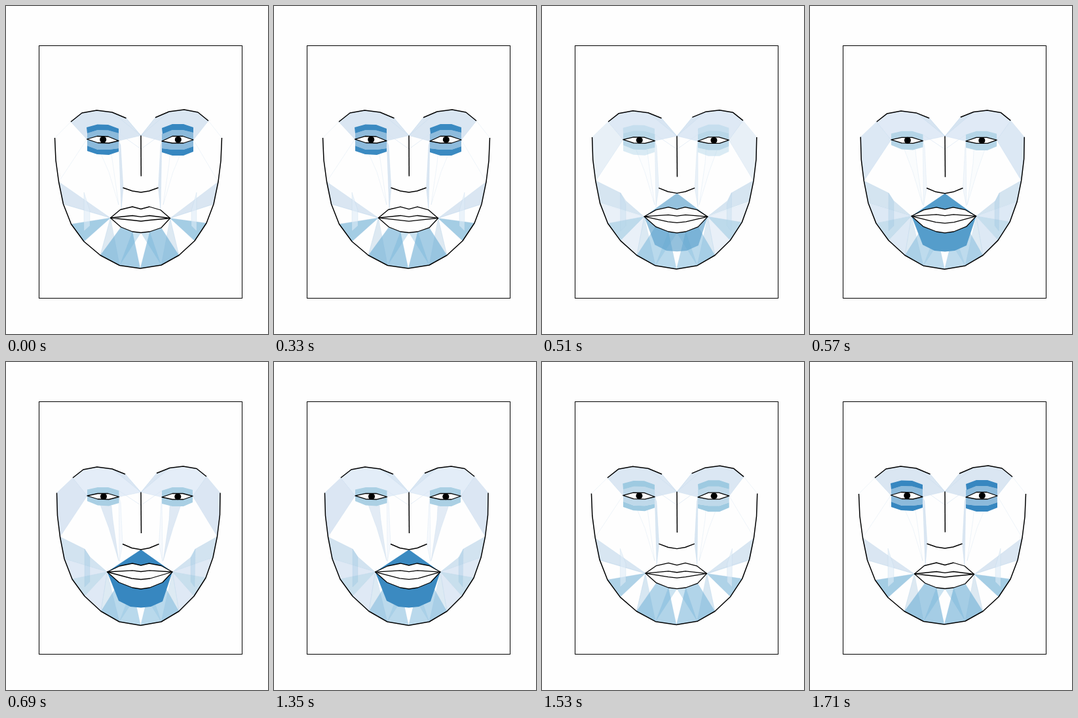
Write an HTML page without scripts that moves like this. It is 400x500 px and loops after 2.04 s.

```html
<!DOCTYPE html>
<html lang="en">
<head>
<meta charset="utf-8">
<title>Face morph</title>
<style>
html, body { margin: 0; width: 100%; height: 100%; overflow: hidden; background: #fefefe; }
svg { display: block; width: 100%; height: 100%; }

/* Cubic in-out sampled every 60 ms, held, then played back */
:root {
  --steps: linear(0 0% 16.17%, .0117 16.17% 19.11%, .0933 19.11% 22.05%,
    .3149 22.05% 24.99%, .6851 24.99% 27.94%, .9067 27.94% 30.88%,
    .9883 30.88% 33.82%, 1 33.82% 66.17%, .9883 66.17% 69.11%,
    .9067 69.11% 72.05%, .6851 72.05% 74.99%, .3149 74.99% 77.94%,
    .0933 77.94% 80.88%, .0117 80.88% 83.82%, 0 83.82% 100%);
}
path { d: var(--p); fill: none; animation: morph 2040ms var(--steps) infinite; }
@keyframes morph { from { d: var(--p); } to { d: var(--q); } }

/* Each shade passes through four tints: --a, --c, --d, --b */
.shades path {
  fill: var(--a);
  animation: morph 2040ms var(--steps) infinite, tint 2040ms step-end infinite;
}
@keyframes tint {
  0%, 83.82%, 100% { fill: var(--a); }
  16.17%, 80.88% { fill: color-mix(in srgb, var(--a), var(--c) 4%); }
  19.11%, 77.94% { fill: color-mix(in srgb, var(--a), var(--c) 30%); }
  22.05%, 74.99% { fill: var(--c); }
  24.99%, 72.05% { fill: color-mix(in srgb, var(--c), var(--d) 62.5%); }
  27.94%, 69.11% { fill: var(--d); }
  30.88%, 66.17% { fill: color-mix(in srgb, var(--d), var(--b) 87%); }
  33.82% { fill: var(--b); }
}
.shades { stroke: rgb(158 196 225 / .28); stroke-width: .6; }
.brow { --a: #dae6f2; --c: #dbe7f3; --d: #e0eaf6; --b: #e4edf8; }
.ridge { --a: #dae6f200; --c: #dae6f200; --d: #d6e4f1; --b: #dae6f3; }
.temple { --a: #dce8f400; --c: #dce8f400; --d: #dce8f4; --b: #dbe6f3; }
.nose { --a: #dae6f2; --c: #d8e6f2; --d: #f3f7fb; --b: #f6f9fd; }
.tear { --a: #dfe9f400; --c: #dfe9f400; --d: #dfe9f420; --b: #dfe9f4; }
.cheek { --a: #dae6f2; --c: #d8e6f2; --d: #d4e4f0; --b: #d2e3f0; }
.side { --a: #dde9f500; --c: #dde9f500; --d: #dde9f5; --b: #dfe9f5; }
.jaw { --a: #a4cde4; --c: #aed2e7; --d: #c6deed; --b: #c8dfed; }
.fold { --a: #bed6e880; --c: #b9d6e98c; --d: #bed8ea80; --b: #bed8ea80; }
.patch { --a: #deebf799; --c: #deebf799; --d: #6baed62b; --b: #6baed633; }
.chin { --a: #6baed699; --c: #6baed685; --d: #6baed670; --b: #6baed678; }
.slice { --a: #6baed659; --c: #6baed659; --d: #6baed630; --b: #6baed633; }
.lid { --a: #8cbadb; --c: #bfd9ea; --d: #b5d5e7; --b: #a9cfe4; stroke: none; }
.shadow { --a: #3787c0; --c: #9ecae1; --d: #9ecae100; --b: #9ecae100; stroke: none; }
.muzzle { --a: #6baed600; --c: #6baed600; --d: #559dcb; --b: #3787c0; stroke: none; }

.lines { stroke: #000; stroke-width: 1.5; stroke-linejoin: round; }
.lines .open { fill: #fefefe; stroke-width: 1.3; }
.lines .pupil { stroke-width: 10; stroke-linecap: round; }
</style>
</head>
<body>
<svg viewBox="0 0 400 500">
<rect x="50.5" y="60.5" width="310" height="385" fill="#fefefe" stroke="#000"/>

<g class="shades">
  <!-- forehead and temples -->
  <path class="temple" style="--p:path('M74.5,201L99,176.5 123.5,203 80.5,268 76,235Z');--q:path('M77.5,199.5L102,176.5 124,204 82.5,266.5 78.5,234Z')"/>
  <path class="temple" style="--p:path('M329.5,201L309,175 286,204 324,268 328,236Z');--q:path('M327,199.5L306,174.5 285,204.5 322.5,266 326.5,233Z')"/>
  <path class="brow" style="--p:path('M99,176.5L116,163 138.5,159 162,162 183.5,171 206,197.5 172,205.5 123.5,203Z');--q:path('M102,176.5L118,164 139,160 162,163 182,171 206,198.5 172.5,205.5 124,204Z')"/>
  <path class="brow" style="--p:path('M309,175L293,162 272,158 249,161 228,170 206,197.5 238,206 286,204Z');--q:path('M306,174.5L291,162.5 270.5,159 250,161.5 230,169.5 206,198.5 238,206 285,204.5Z')"/>
  <path class="ridge" style="--p:path('M162,162L183.5,171 206,197.5Z');--q:path('M162,163L182,171 206,198.5Z')"/>
  <path class="ridge" style="--p:path('M249,161L228,170 206,197.5Z');--q:path('M250,161.5L230,169.5 206,198.5Z')"/>
  <path class="temple" style="--a:#fff0;--c:#fff0;--d:#fff0;--b:#fff0;stroke:#d5e3f1;--p:path('M172,194L206,218 238,195');--q:path('M172,196L206,218.5 238,196')"/>

  <!-- nose sides and under the eyes -->
  <path class="nose" style="--p:path('M172,205.5L175,212 179,277 176,312Z');--q:path('M172.5,205.5L175,214 178,277.5 173,304Z')"/>
  <path class="nose" style="--p:path('M238,206L236,212 232.5,277 236,312Z');--q:path('M238,206L237,214 233.5,277.5 239,304Z')"/>
  <path class="tear" style="--p:path('M142,219L160,219 163,240 172,303 157,253Z');--q:path('M144,218L161,219 163,240 172,303 157,253Z')"/>
  <path class="tear" style="--p:path('M269,219L251,219 249,240 240,303 255,253Z');--q:path('M267,218L250,219 249,240 240,303 255,253Z')"/>

  <!-- cheeks, fanning out from the corners of the mouth -->
  <path class="cheek" style="--p:path('M80.5,268L87.5,302 159.5,323Z');--q:path('M82.5,266.5L89,300 154.5,320 128,297 120,285Z')"/>
  <path class="cheek" style="--p:path('M324,268L317,302 250.5,323.5Z');--q:path('M322.5,266L316,298 254,320 283,297 289,285Z')"/>
  <path class="side" style="--p:path('M87.5,302L99.5,332.5 159.5,323Z');--q:path('M89,300L101,331 154.5,320Z')"/>
  <path class="side" style="--p:path('M317,302L306,331 250.5,323.5Z');--q:path('M316,298L305,329 254,320Z')"/>
  <path class="jaw" style="--p:path('M99.5,332.5L119,359 159.5,323Z');--q:path('M101,331L120,357 154.5,320Z')"/>
  <path class="jaw" style="--p:path('M306,331L288,358 250.5,323.5Z');--q:path('M305,329L287,357 254,320Z')"/>
  <path class="side" style="--p:path('M119,359L144,380 159.5,323Z');--q:path('M120,357L145,380 154.5,320Z')"/>
  <path class="side" style="--p:path('M288,358L264,380 250.5,323.5Z');--q:path('M287,357L264,380 254,320Z')"/>
  <path class="patch" style="--p:path('M119,284L128,312 128,335 119,343Z');--q:path('M120,285L128,297 128,335 120,343Z')"/>
  <path class="patch" style="--p:path('M291,284L283,312 283,335 291,343Z');--q:path('M289,285L282,297 282,335 288,343Z')"/>

  <!-- chin -->
  <path class="fold" style="--p:path('M159.5,323L144,380 173.5,395.5Z');--q:path('M154.5,320L145,380 173,396Z')"/>
  <path class="fold" style="--p:path('M250.5,323.5L264,380 237,395Z');--q:path('M254,320L264,380 237,396Z')"/>
  <path class="chin" style="--p:path('M175.5,337L193,344 205,400 173.5,395.5 144,380Z');--q:path('M172.5,336L193,344 205.5,401.5 173,396 145,380Z')"/>
  <path class="chin" style="--p:path('M237,338L219.5,344 205,400 237,395 264,380Z');--q:path('M239,336L219.5,344 205.5,401.5 237,396 264,380Z')"/>
  <path class="slice" style="--p:path('M193,344L206,345.5 173.5,395.5Z');--q:path('M193,344L206,346 173,396Z')"/>
  <path class="slice" style="--p:path('M219.5,344L206,345.5 237,395Z');--q:path('M219.5,344L206,346 237,396Z')"/>

  <!-- around the mouth -->
  <path class="muzzle" style="--p:path('M206,284L159.5,323 250.5,323.5Z');--q:path('M206,286L154.5,320 254,320Z')"/>
  <path class="muzzle" style="--p:path('M159.5,323L250.5,323.5 238,365 221,373 206,374 190,373 173,364Z');--q:path('M154.5,320L254,320 239,365 221,373 206,374.5 190,373 172,364Z')"/>

  <!-- eye bands -->
  <path class="lid" style="--p:path('M124,194L140,189 156,189.5 172,194 172,217 157,219 140,219 124,213Z');--q:path('M124,194.5L140,191 156,191 172.5,196 172.5,215 157,219.5 140,218.5 124,212Z')"/>
  <path class="lid" style="--p:path('M238,195L254,189 270,189 286,193 286,214 271,219 254,219 238,217Z');--q:path('M238,196L254,191 270,191 285,195 285,214 271,220 254,220 238,216Z')"/>
  <path class="shadow" style="--p:path('M123,185L139.5,180.5 156,181 172,187 172,194 156,189.5 140,189 124,194Z');--q:path('M124,186L140,182 156,182 172,187 172,196 156,191 140,191 124,194.5Z')"/>
  <path class="shadow" style="--p:path('M238,186L254,180 271,180 286,185 286,193 270,189 254,189 239,195Z');--q:path('M238,187L254,181 270,181 285,186 285,195 270,191 254,191 238,196Z')"/>
  <path class="shadow" style="--p:path('M124,213L140,219 157,219 172,217 172,222 157,227 139,226 124,221Z');--q:path('M124,212L140,218.5 157,219.5 172,215 172,223 157,228 140,227 124,221Z')"/>
  <path class="shadow" style="--p:path('M238,217L254,219 271,219 286,214 286,222 271,228 254,228 238,223Z');--q:path('M238,216L254,220 271,220 285,214 285,222 271,229 254,229 238,223Z')"/>
</g>

<g class="lines">
  <path style="--p:path('M74.5,201L76,235 80.5,268 87.5,302 99.5,332.5 119,359 144,380 173.5,395.5 205,400 237,395 264,380 288,358 306,331 317,302 324,268 328,236 329.5,201');--q:path('M77.5,199.5L78.5,234 82.5,266.5 89,300 101,331 120,357 145,380 173,396 205.5,401.5 237,396 264,380 287,357 305,329 316,298 322.5,266 326.5,233 327,199.5')"/>
  <!-- brows and nose -->
  <path style="--p:path('M99,176.5L116,163 138.5,159 162,162 183.5,171');--q:path('M102,176.5L118,164 139,160 162,163 182,171')"/>
  <path style="--p:path('M228,170L249,161 272,158 293,162 309,175');--q:path('M230,169.5L250,161.5 270.5,159 291,162.5 306,174.5')"/>
  <path style="--p:path('M206,197.5L206.3,259.5');--q:path('M206,198.5L206.5,261')"/>
  <path style="--p:path('M178.5,277L193,282 206,284 218.5,282 232.5,277');--q:path('M178,277.5L192,283.5 206,286 219,283.5 233.5,277.5')"/>
  <!-- eyes -->
  <path class="open" style="--p:path('M123.5,203L139,198.5 156,199 172,205.5 157,209 140,208.5Z');--q:path('M124,204L140,200.5 156,200.5 172.5,205.5 157,209.5 140,209Z')"/>
  <path class="open" style="--p:path('M238,206L254,198.5 270,198.5 286,204 271,209 254,209Z');--q:path('M238,206L254,200.5 270,200.5 285,204.5 271,209.5 254,209.5Z')"/>
  <path class="pupil" style="--p:path('M148.2,203.6L148.21,203.6');--q:path('M149,205L149.01,205')"/>
  <path class="pupil" style="--p:path('M262.8,203.8L262.81,203.8');--q:path('M262.3,205.2L262.31,205.2')"/>
  <!-- mouth -->
  <path class="open" style="--p:path('M159.5,323L174.5,310.5 193,306 206,309.5 219,306 236,311 250.5,323.5 237,338 219.5,344 206,345.5 193,344 175.5,337Z');--q:path('M154.5,320L173.5,311 193,307 206,310 218.5,307 237,310.5 254,320 239,336 219.5,344 206,346 193,344 172.5,336Z')"/>
  <path class="open" style="--p:path('M159.5,323L193,319.5 206,321.3 219,319.5 250.5,323.5 219,326.5 206,328 193,326.5Z');--q:path('M154.5,320L193,317.8 206,319.5 219,317.8 254,320 220,330 206,331.5 192,330Z')"/>
</g>
</svg>
</body>
</html>
```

**Problem description:** Where the string "morph" appears in a line of the material above, count that line, and say only how many there are.

**Exercise solution:** 4